(When faced with the criticism that their God is too judgmental, some Christians answer that the belief that someone is paying attention, and cares what they do, is exactly what they find so attractive.)

This production by Luke Rogers is very funny, utterly charming and deeply thought provoking. Charlotte Hazard as Sophie and James Raggatt as Jonah give beautifully pitched performances. They gently draw out what is laughable about these quirky characters, but also find the truthfulness that makes them deeply lovable.

I don’t want to give the impression this is some sort of religious play. It’s not. But it does explore themes that have drawn many of the great mystics, of all traditions.

Talking to the one we love maybe important, but the silent acceptance of their presence and the simple acknowledgement of their otherness is where love begins, and where it finds fulfillment.

Paul Gilchrist

 

Blink by Phil Porter

Kings Cross Theatre til March 4

Tix and info here

 

Hero and Companion

3 Feb

Yes, I’m a fan of new work. And of writer-directors.

Some might find my tastes a little unusual. After all, theatre is one of those strange art forms where the norm seems to be that you do other people’s work, preferably once it’s already been done by someone else. (Of course, there are reasons for this: many understandable, few admirable.)

Hero and Companion is new work by writer-director Erica J. Brennan. It’s exciting and experimental, full of beautiful imagery, both visual and linguistic.

The two pieces are explorations of fear and anger.

hero

Photo by Reef Gahaa

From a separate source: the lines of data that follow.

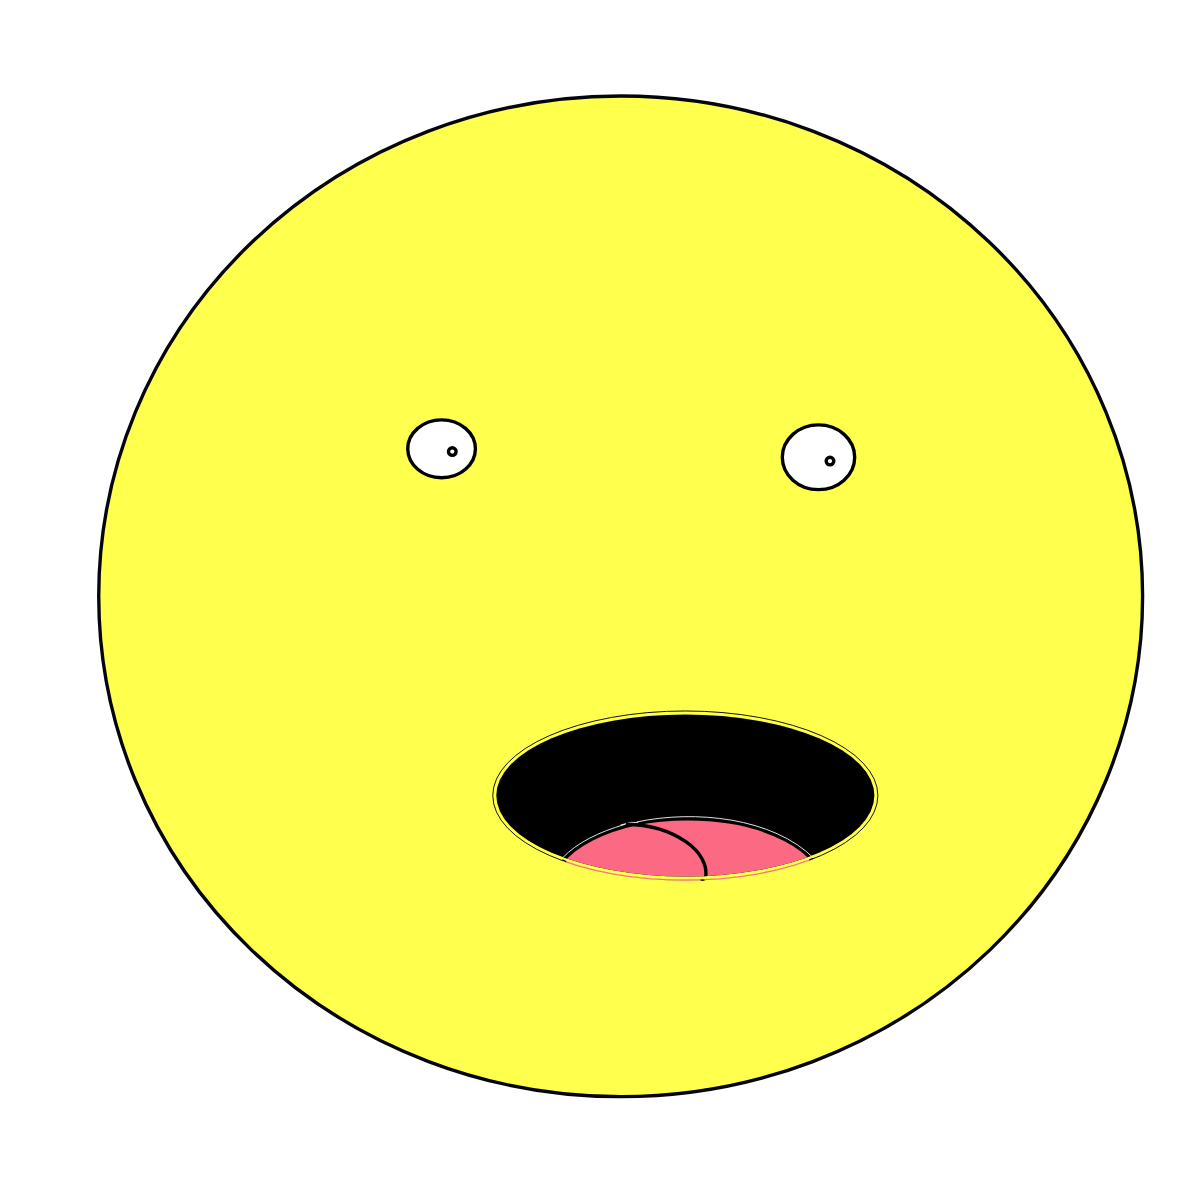
<!DOCTYPE html>
<html lang="en">
<head>
<meta charset="utf-8">
<title>Surprised yellow face</title>
<style>
  :root {
    --paper: #ffffff;
    --skin: #ffff4d;
    --ink: #000000;
    --outline: #05050f;
    --tongue: #fb6a82;
    --shine: #f4f4f4;
  }
  html, body { margin: 0; padding: 0; background: var(--paper); overflow: hidden; }
  .artboard { display: block; width: 1200px; height: 1200px; background: var(--paper); }
  .head { fill: var(--skin); stroke: var(--outline); stroke-width: 4.4; }
  .eyeball { fill: var(--paper); stroke: var(--ink); stroke-width: 4.4; }
  .pupil { fill: var(--paper); stroke: var(--ink); stroke-width: 4.4; }
  .lip { fill: none; stroke: var(--ink); stroke-width: 1.2; }
  .lip-lower { fill: none; stroke: var(--tongue); stroke-width: 1.4; }
  .mouth-hole { fill: var(--ink); }
  .tongue { fill: var(--tongue); stroke: var(--ink); stroke-width: 4.4; }
  .tongue-shine { fill: none; stroke: var(--shine); stroke-width: 1.2; }
  .crease { fill: none; stroke: var(--ink); stroke-width: 4.4; }
  .line-end { fill: none; stroke: var(--ink); stroke-width: 1.6; }
</style>
</head>
<body>
<svg class="artboard" viewBox="0 0 1568 1568" role="img" aria-label="Round yellow face with small wide eyes and an open mouth">
  <defs>
    <ellipse id="mouth-shape" cx="895.5" cy="1039.5" rx="247" ry="105.8"/>
    <ellipse id="lip-shape" cx="895.5" cy="1039.5" rx="251.6" ry="110.5"/>
    <ellipse id="tongue-shape" cx="899" cy="1161" rx="178" ry="91"/>
    <clipPath id="mouth-clip"><use href="#mouth-shape"/></clipPath>
    <clipPath id="tongue-clip"><use href="#tongue-shape"/></clipPath>
  </defs>

  <ellipse class="head" cx="811" cy="779.2" rx="682" ry="653.8"/>

  <g id="left-eye">
    <ellipse class="eyeball" cx="577" cy="586.5" rx="44.2" ry="37.8"/>
    <circle class="pupil" cx="591" cy="590" r="5"/>
  </g>
  <g id="right-eye">
    <ellipse class="eyeball" cx="1069.5" cy="597.5" rx="47.3" ry="42.3"/>
    <circle class="pupil" cx="1084.5" cy="602.5" r="5"/>
  </g>

  <g id="mouth">
    <use class="lip" href="#lip-shape"/>
    <g clip-path="url(#tongue-clip)">
      <ellipse cx="895.5" cy="1039.5" rx="251.6" ry="110.5" fill="none" stroke="var(--skin)" stroke-width="2.4"/>
      <use class="lip-lower" href="#lip-shape"/>
    </g>
    <use class="mouth-hole" href="#mouth-shape"/>
    <g clip-path="url(#mouth-clip)">
      <use class="tongue" href="#tongue-shape"/>
      <path class="tongue-shine" d="M735 1121 C754 1101 783 1087 817 1077"/>
      <path class="tongue-shine" d="M811 1078 L825 1074.500 L834 1075"/>
      <path class="tongue-shine" d="M832 1074 C908 1058 1010 1068 1064 1122"/>
      <path class="crease" d="M818 1077 C880 1078 930 1113 921.500 1149"/>
    </g>
    <path class="line-end" d="M735 1123.500 L740 1126 M1057.500 1123.500 L1063 1121.500 M915.500 1150 H920.500"/>
  </g>
</svg>
</body>
</html>
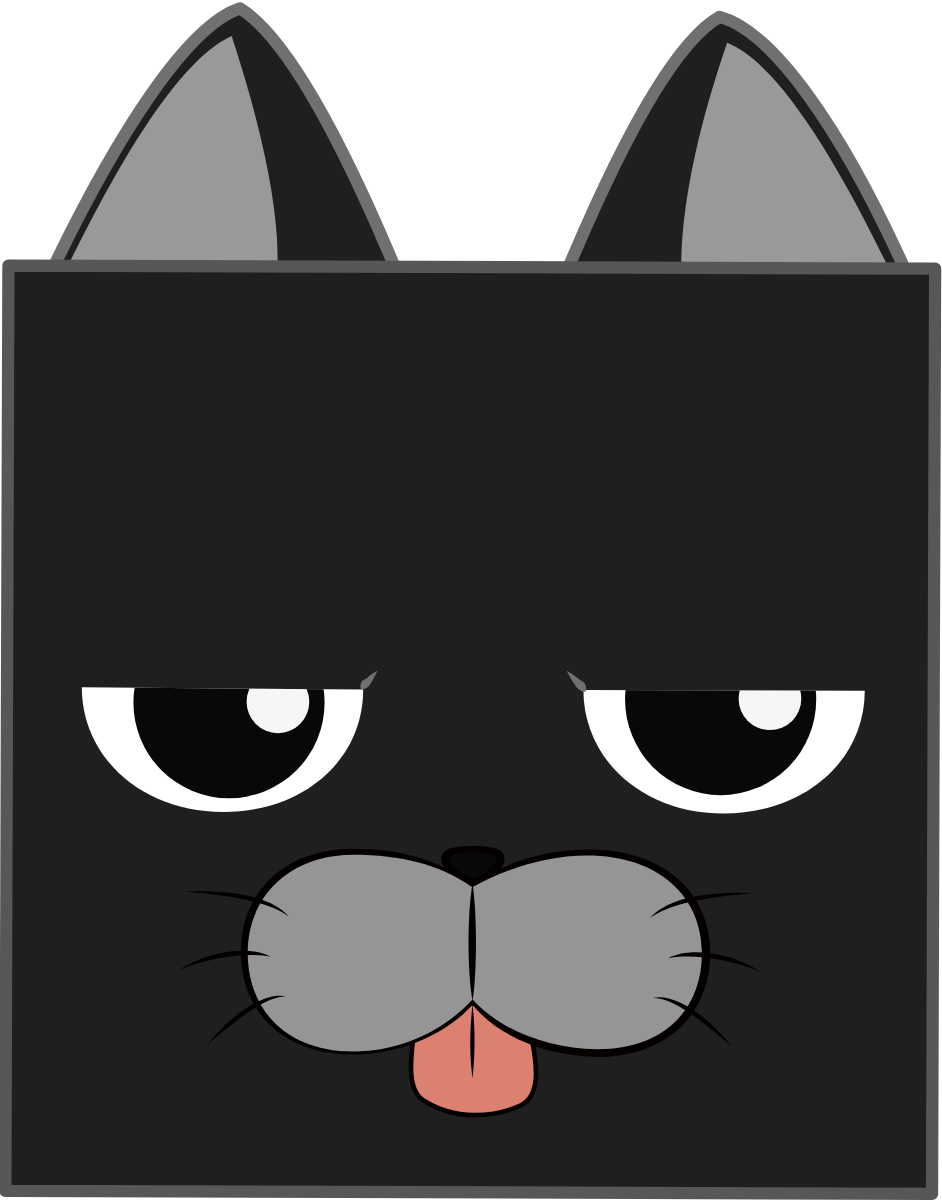
<!DOCTYPE html>
<html lang="en">
<head>
<meta charset="utf-8">
<title>Square black cat</title>
<style>
:root{
  --paper:#ffffff;
  --fur:#1e1f1e;
  --head-edge:#575757;
  --ear-edge:#707070;
  --ear-inner:#999999;
  --muzzle:#959595;
  --ink:#040000;
  --pupil:#080808;
  --glint:#f5f7f6;
  --tongue:#dc8070;
}
html,body{margin:0;padding:0;background:var(--paper);overflow:hidden}
.cat{display:block;width:942px;height:1200px}
.ear{fill:var(--fur);stroke:var(--ear-edge);stroke-width:16;stroke-linejoin:round}
.ear-inner{fill:var(--ear-inner)}
.head{fill:var(--fur);stroke:var(--head-edge);stroke-width:16;stroke-linejoin:round}
.eye-white{fill:var(--paper)}
.pupil{fill:var(--pupil)}
.glint{fill:var(--glint)}
.brow{fill:var(--ear-edge)}
.tongue{fill:var(--tongue);stroke:var(--ink);stroke-width:6;stroke-linejoin:round}
.ink{fill:var(--ink)}
.muzzle{fill:var(--muzzle)}
</style>
</head>
<body>
<svg class="cat" viewBox="0 0 1232 1568" preserveAspectRatio="none" role="img" aria-label="Grumpy square black cat sticking out its tongue">
  <defs>
    <path id="eye-left-shape" d="M107 898L475 901C475 992 398 1061 292 1061C186 1061 107 990 107 898Z"/>
    <path id="eye-right-shape" d="M763 901.500L1131 902.500C1131 993 1053 1063 946 1063C840 1063 763 992 763 901.500Z"/>
    <clipPath id="eye-left-clip"><use href="#eye-left-shape"/></clipPath>
    <clipPath id="eye-right-clip"><use href="#eye-right-shape"/></clipPath>
    <g id="whiskers">
      <path d="M242 1165C310 1162 358 1174 378 1198C355 1180 310 1171 242 1165Z"/>
      <path d="M233 1268C275 1240 330 1236 354 1250C330 1245 280 1248 233 1268Z"/>
      <path d="M271 1365C308 1319 350 1296 374 1302C350 1302 322 1322 271 1365Z"/>
    </g>
  </defs>

  <g id="ears">
    <path class="ear" d="M68 353C150 183 243 34 314 11C370 46 440 167 518 353"/>
    <path class="ear-inner" d="M91 343C165 192 240 75 303 47C340 160 364 265 363 343Z"/>
    <path class="ear" d="M742 353C805 203 879 57 941 22C1010 40 1100 167 1184 353"/>
    <path class="ear-inner" d="M891 346C891 265 915 160 951 56C1012 80 1085 192 1160 346Z"/>
  </g>

  <path id="head" class="head" d="M11 347L1223 351L1219 1560L7 1556Z"/>

  <g id="eyes">
    <use class="eye-white" href="#eye-left-shape"/>
    <g clip-path="url(#eye-left-clip)">
      <circle class="pupil" cx="299.500" cy="918" r="125"/>
      <circle class="glint" cx="363.500" cy="917" r="41"/>
    </g>
    <use class="eye-white" href="#eye-right-shape"/>
    <g clip-path="url(#eye-right-clip)">
      <circle class="pupil" cx="942.500" cy="914" r="125"/>
      <circle class="glint" cx="1007" cy="913" r="41"/>
    </g>
    <path class="brow" d="M472 901C470 893 474 888 479 887C483 882 489 879 494 876C490 884 487 890 483 896C480 899 476 901 472 901Z"/>
    <path class="brow" d="M766 904C768 897 765 891 759 889C754 884 747 880 741 876C745 884 749 891 754 898C757 902 762 904 766 904Z"/>
  </g>

  <g id="mouth">
    <path class="tongue" d="M618 1310L541 1352C537 1385 532 1424 554 1438C595 1464 645 1461 682 1444C706 1431 703 1396 696 1360Z"/>
    <path class="ink" d="M618 1158C580 1125 525 1109 462 1109C370 1109 315 1168 315 1243C315 1322 370 1378 462 1378C530 1378 590 1345 618 1313C650 1352 710 1380 782 1381C875 1381 929 1322 929 1245C929 1166 868 1110 770 1110C712 1110 655 1128 618 1158Z"/>
    <path class="muzzle" d="M618 1159C575 1130 525 1117 462 1117C378 1117 324 1172 324 1245C324 1320 375 1374 462 1374C530 1374 585 1342 618 1306C655 1346 715 1370 781 1371C868 1371 918 1320 918 1245C918 1172 862 1118 768 1118C712 1118 658 1137 618 1159Z"/>
    <path class="ink" d="M618 1154C624 1195 624 1270 618 1308C611 1270 611 1195 618 1154Z"/>
    <path class="ink" d="M618 1312C622 1350 621 1380 618 1409C614 1380 614 1350 618 1312Z"/>
  </g>

  <g id="nose">
    <path class="ink" d="M577 1122C578 1108 592 1106 619 1105C648 1106 660 1109 660 1124C658 1138 640 1145 618 1159C598 1145 578 1139 577 1122Z"/>
    <path class="pupil" d="M588 1120C592 1115 602 1114 619 1114C638 1114 648 1115 650 1120C649 1132 636 1141 619 1148C602 1141 589 1132 588 1120Z"/>
  </g>

  <use class="ink" href="#whiskers"/>
  <use class="ink" href="#whiskers" transform="translate(1228 2) scale(-1 1)"/>
</svg>
</body>
</html>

The Hero Leaves a Tooth is a comedy of manners, set in a world where women have grown forbidding teeth in their vaginas. It’s a type of revenge fantasy. Set in a dining room amongst friends, it suggests that the potential for violence and fear that underscores sex, especially for women, is found not only in extreme circumstances but in the everyday.

Companion Piece tells of a woman who visits a watch shop for a repair, but it’s she herself who needs mending. If Hero suggests anger, this suggests that anger needs extraction.

These pieces value imagery, risk taking and a seductive resistance to clarity. They brim with metaphor, but rather than ponderously signifying, these metaphors invite reflection. Rather than snapping shut, like a set of teeth, the world opens up.

Brennan has surrounded herself with a quality team. Jake Nielsen and Matthew Predny have written two cracking opening numbers, which effectively introduce the vibrant theatre to follow. The design team (Camilla Turnbull, Ester Karuso-Thurn and Liam O’Keefe) do work that is attractive and effective.

Performances are generally good, especially the pitch perfect energy of Cat Martin and Victoria Greiner in Companion. Each piece has a show stopping monologue, each performed brilliantly – by Pollyanna Nowicki in Hero and Shauntelle Benjamin in Companion. It is in these set pieces that Brennan’s writing most shines.

Hero and Companion is presented as part of the Old 505 Freshworks season. The Old 505 should be congratulated for this, and for their ongoing commitment to new work.

Paul Gilchrist

 

Hero and Companion by Erica J. Brennan

Old 505 Theatre til 5 Feb

Tix and info here